Title insurers slapped with regulator questions
July 19, 2005
Colorado investigation of 50 companies continues
By Janis Mara
The Colorado Division of Insurance is sending 600 interrogatory letters to 50 title insurance companies as part of its investigation of partnerships among real estate service providers, known as affiliated business arrangements, media reports said.
The letters will ask title agencies if they are in affiliated business arrangements as defined by the Real Estate Settlement Procedures Act, or RESPA, and Colorado statutes, among other things, news sources said.

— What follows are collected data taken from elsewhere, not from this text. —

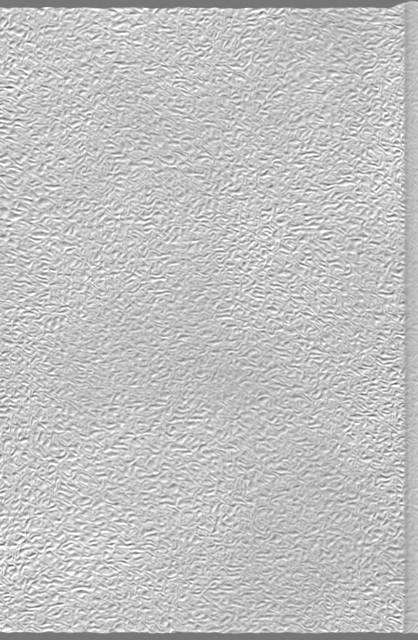
Give the GLSL for this texture, as a Shadertoy shader.

```glsl
#define GRAIN_FREQ vec2(88.0, 128.0)
#define GRAIN_CONTRAST 0.40
#define FINE_CONTRAST 0.10
#define LIGHT_STEP vec2(-0.0012, 0.0034)
#define LEATHER_TONE 0.765
#define BACKDROP_TONE 0.465
#define TOP_EDGE 0.9875
#define BOTTOM_EDGE 0.0115
#define HINGE_X 0.967

vec2 hashGradient(vec2 cell) {
    vec3 h = fract(cell.xyx * vec3(0.1031, 0.1030, 0.0973));
    h += dot(h, h.yzx + 33.33);
    float angle = 6.2832 * fract((h.x + h.y) * h.z);
    return vec2(cos(angle), sin(angle));
}

float gradientNoise(vec2 p) {
    vec2 i = floor(p), f = p - i;
    vec2 u = f * f * f * (f * (f * 6.0 - 15.0) + 10.0);
    vec2 e = vec2(0.0, 1.0);
    float a = dot(hashGradient(i), f);
    float b = dot(hashGradient(i + e.yx), f - e.yx);
    float c = dot(hashGradient(i + e.xy), f - e.xy);
    float d = dot(hashGradient(i + e.yy), f - e.yy);
    return mix(mix(a, b, u.x), mix(c, d, u.x), u.y);
}

// Rounded pebbles separated by sharp creases
float leatherHeight(vec2 p) {
    vec2 bend = vec2(gradientNoise(p * 5.0 + 11.0), gradientNoise(p * 4.0 + 47.0));
    vec2 q = (p + 0.035 * bend) * GRAIN_FREQ;
    q += 0.5 * vec2(gradientNoise(q * 0.6 + 70.0), gradientNoise(q * 0.6 + 130.0));
    float pebbles = abs(gradientNoise(q + 200.0));
    float folds = abs(gradientNoise(q * vec2(0.45, 0.6) + 350.0));
    return pebbles + 0.45 * min(folds, 0.3);
}

float leatherShade(vec2 p, vec2 uv) {
    float relief = leatherHeight(p + 0.5 * LIGHT_STEP) - leatherHeight(p - 0.5 * LIGHT_STEP);
    float patches = gradientNoise(p * 3.5 + 20.0) + 0.6 * gradientNoise(p * 11.0 + 60.0);
    float fine = gradientNoise(p * vec2(190.0, 260.0) + 500.0);
    float rim = smoothstep(0.3, 0.5, abs(uv.x - 0.5));
    float lit = relief * GRAIN_CONTRAST * (1.0 + 0.25 * rim + 0.4 * patches);
    lit += 1.2 * lit * abs(lit);
    float glow = 0.03 * exp(-pow((uv.x - 0.93) / 0.05, 2.0)) * smoothstep(0.35, 0.75, uv.y);
    float tone = LEATHER_TONE + 0.045 * patches + 0.02 * (0.5 - uv.x) + glow;
    return tone + lit + FINE_CONTRAST * fine;
}

void mainImage(out vec4 fragColor, in vec2 fragCoord) {
    vec2 uv = fragCoord / iResolution.xy;
    vec2 p = fragCoord / iResolution.y;
    float soft = max(1.0 / iResolution.y, 0.0012);
    float shade = leatherShade(p, uv);

    // Flattened hinge strip beside a soft groove
    float hinge = smoothstep(HINGE_X - 0.003, HINGE_X + 0.004, uv.x);
    float weave = gradientNoise(p * vec2(90.0, 150.0) + 800.0);
    float strip = 0.72 + 0.05 * weave + 0.04 * smoothstep(0.985, 1.0, uv.x);
    shade = mix(shade, mix(strip, shade, 0.25), hinge);
    shade -= 0.07 * exp(-pow((uv.x - HINGE_X - 0.005) / 0.006, 2.0));

    // Worn rim around the lower left corner
    float corner = length((p - vec2(0.045, 0.062)) / vec2(0.07, 0.055)) - 1.0;
    float nearCorner = smoothstep(0.05, 0.02, p.x) * smoothstep(0.05, 0.03, p.y);
    shade += 0.16 * nearCorner * exp(-pow(corner / 0.06, 2.0));
    shade -= 0.13 * nearCorner * exp(-pow((corner - 0.14) / 0.07, 2.0));

    // Ragged upper and lower edges over the backdrop
    float fray = 0.0025 * gradientNoise(vec2(p.x * 70.0, 3.3))
               + 0.0015 * gradientNoise(vec2(p.x * 16.0, 8.7));
    float top = TOP_EDGE + fray + 0.011 * smoothstep(0.93, 0.98, uv.x);
    float bottom = BOTTOM_EDGE + fray;
    float inside = min(top - uv.y, uv.y - bottom);
    shade += 0.06 * exp(-pow((inside - 0.002) / 0.003, 2.0));
    float cover = smoothstep(-soft, soft, inside);
    float backdrop = BACKDROP_TONE + 0.012 * gradientNoise(p * 150.0);

    fragColor = vec4(vec3(clamp(mix(backdrop, shade, cover), 0.0, 1.0)), 1.0);
}
```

Affiliated business arrangements are partnerships between real estate entities such as title insurance companies, mortgage lenders and real estate brokers. They are legal under RESPA, as long as certain guidelines are followed, such as disclosing the relationships to consumers.
"We've targeted about 50 companies in Colorado," said Erin Toll, Colorado's deputy insurance commissioner and co-chair of the National Association of Insurance Commissioners' Title Insurance Working Group.
In March, Toll launched an investigation of affiliated business arrangements, or ABAs, among real estate service providers in her capacity as co-chair of the committee, which is made up of state insurance commissioners.
Toll said there are 50 companies owned and operated by about 10 individuals. "That's why we're suspicious. They're all under the same address," Toll told Inman News. However, Toll said she would reserve judgment until she received the answers to questions she will send to the companies.
Toll is probing the business partnerships to see if they are following legal guidelines under RESPA, which regulates referrals and other practices in the real estate closing process.
Companies engaged in affiliated business partnerships say they go to great lengths to ensure they are properly following regulations.
Affiliated business partnerships have come under increased scrutiny in the wake of investigations into title insurance industry referral practices. Industry insiders have noted a significant upswing in these types of affiliated partnerships in recent years.
Critics of affiliated partnerships in real estate charge that the arrangements encourage kickbacks by making it easier to hide them.
Colorado's insurance division is investigating national real estate title insurers for alleged kickbacks. The investigation set off a national probe of title insurance companies in several other states. In the alleged schemes, title insurers agreed to give about half of the premium on title insurance policies to captive reinsurance companies created by the other conspirators. The parent companies of those captives would in turn refer business to the title insurer.
In the initial Colorado probe, First American agreed to refund about $24 million to consumers nationwide without admitting liability or wrongdoing.
In late June, a Broomfield, Colo., title insurance company under investigation for allegedly attempting to give kickbacks for referrals agreed to pay a penalty of $10,000 to the Colorado Division of Insurance.
"While we don't believe our actual practices violated any laws…we now know that parts of our internal marketing have been vague and confusing. Therefore, we have agreed to a settlement," said Mark Marone, one of the owners of Horizon Title, which does business as American Liberty Title, of the settlement.
Recently, Toll began investigating companies engaged in affiliated business arrangements for possible similar misdeeds.
Several years ago, the U.S. Department of Housing and Urban Development, which polices RESPA, began allowing title insurance companies, private mortgage insurance companies and others to form affiliated business arrangements.
In a typical arrangement, a real estate brokerage will set up a joint venture with a mortgage lender, for example. The partnership typically provides an in-house, one-stop shopping experience for the home buyer or seller, offering brokerage, lending, and even closing services under one roof.
Copyright 2005 Inman News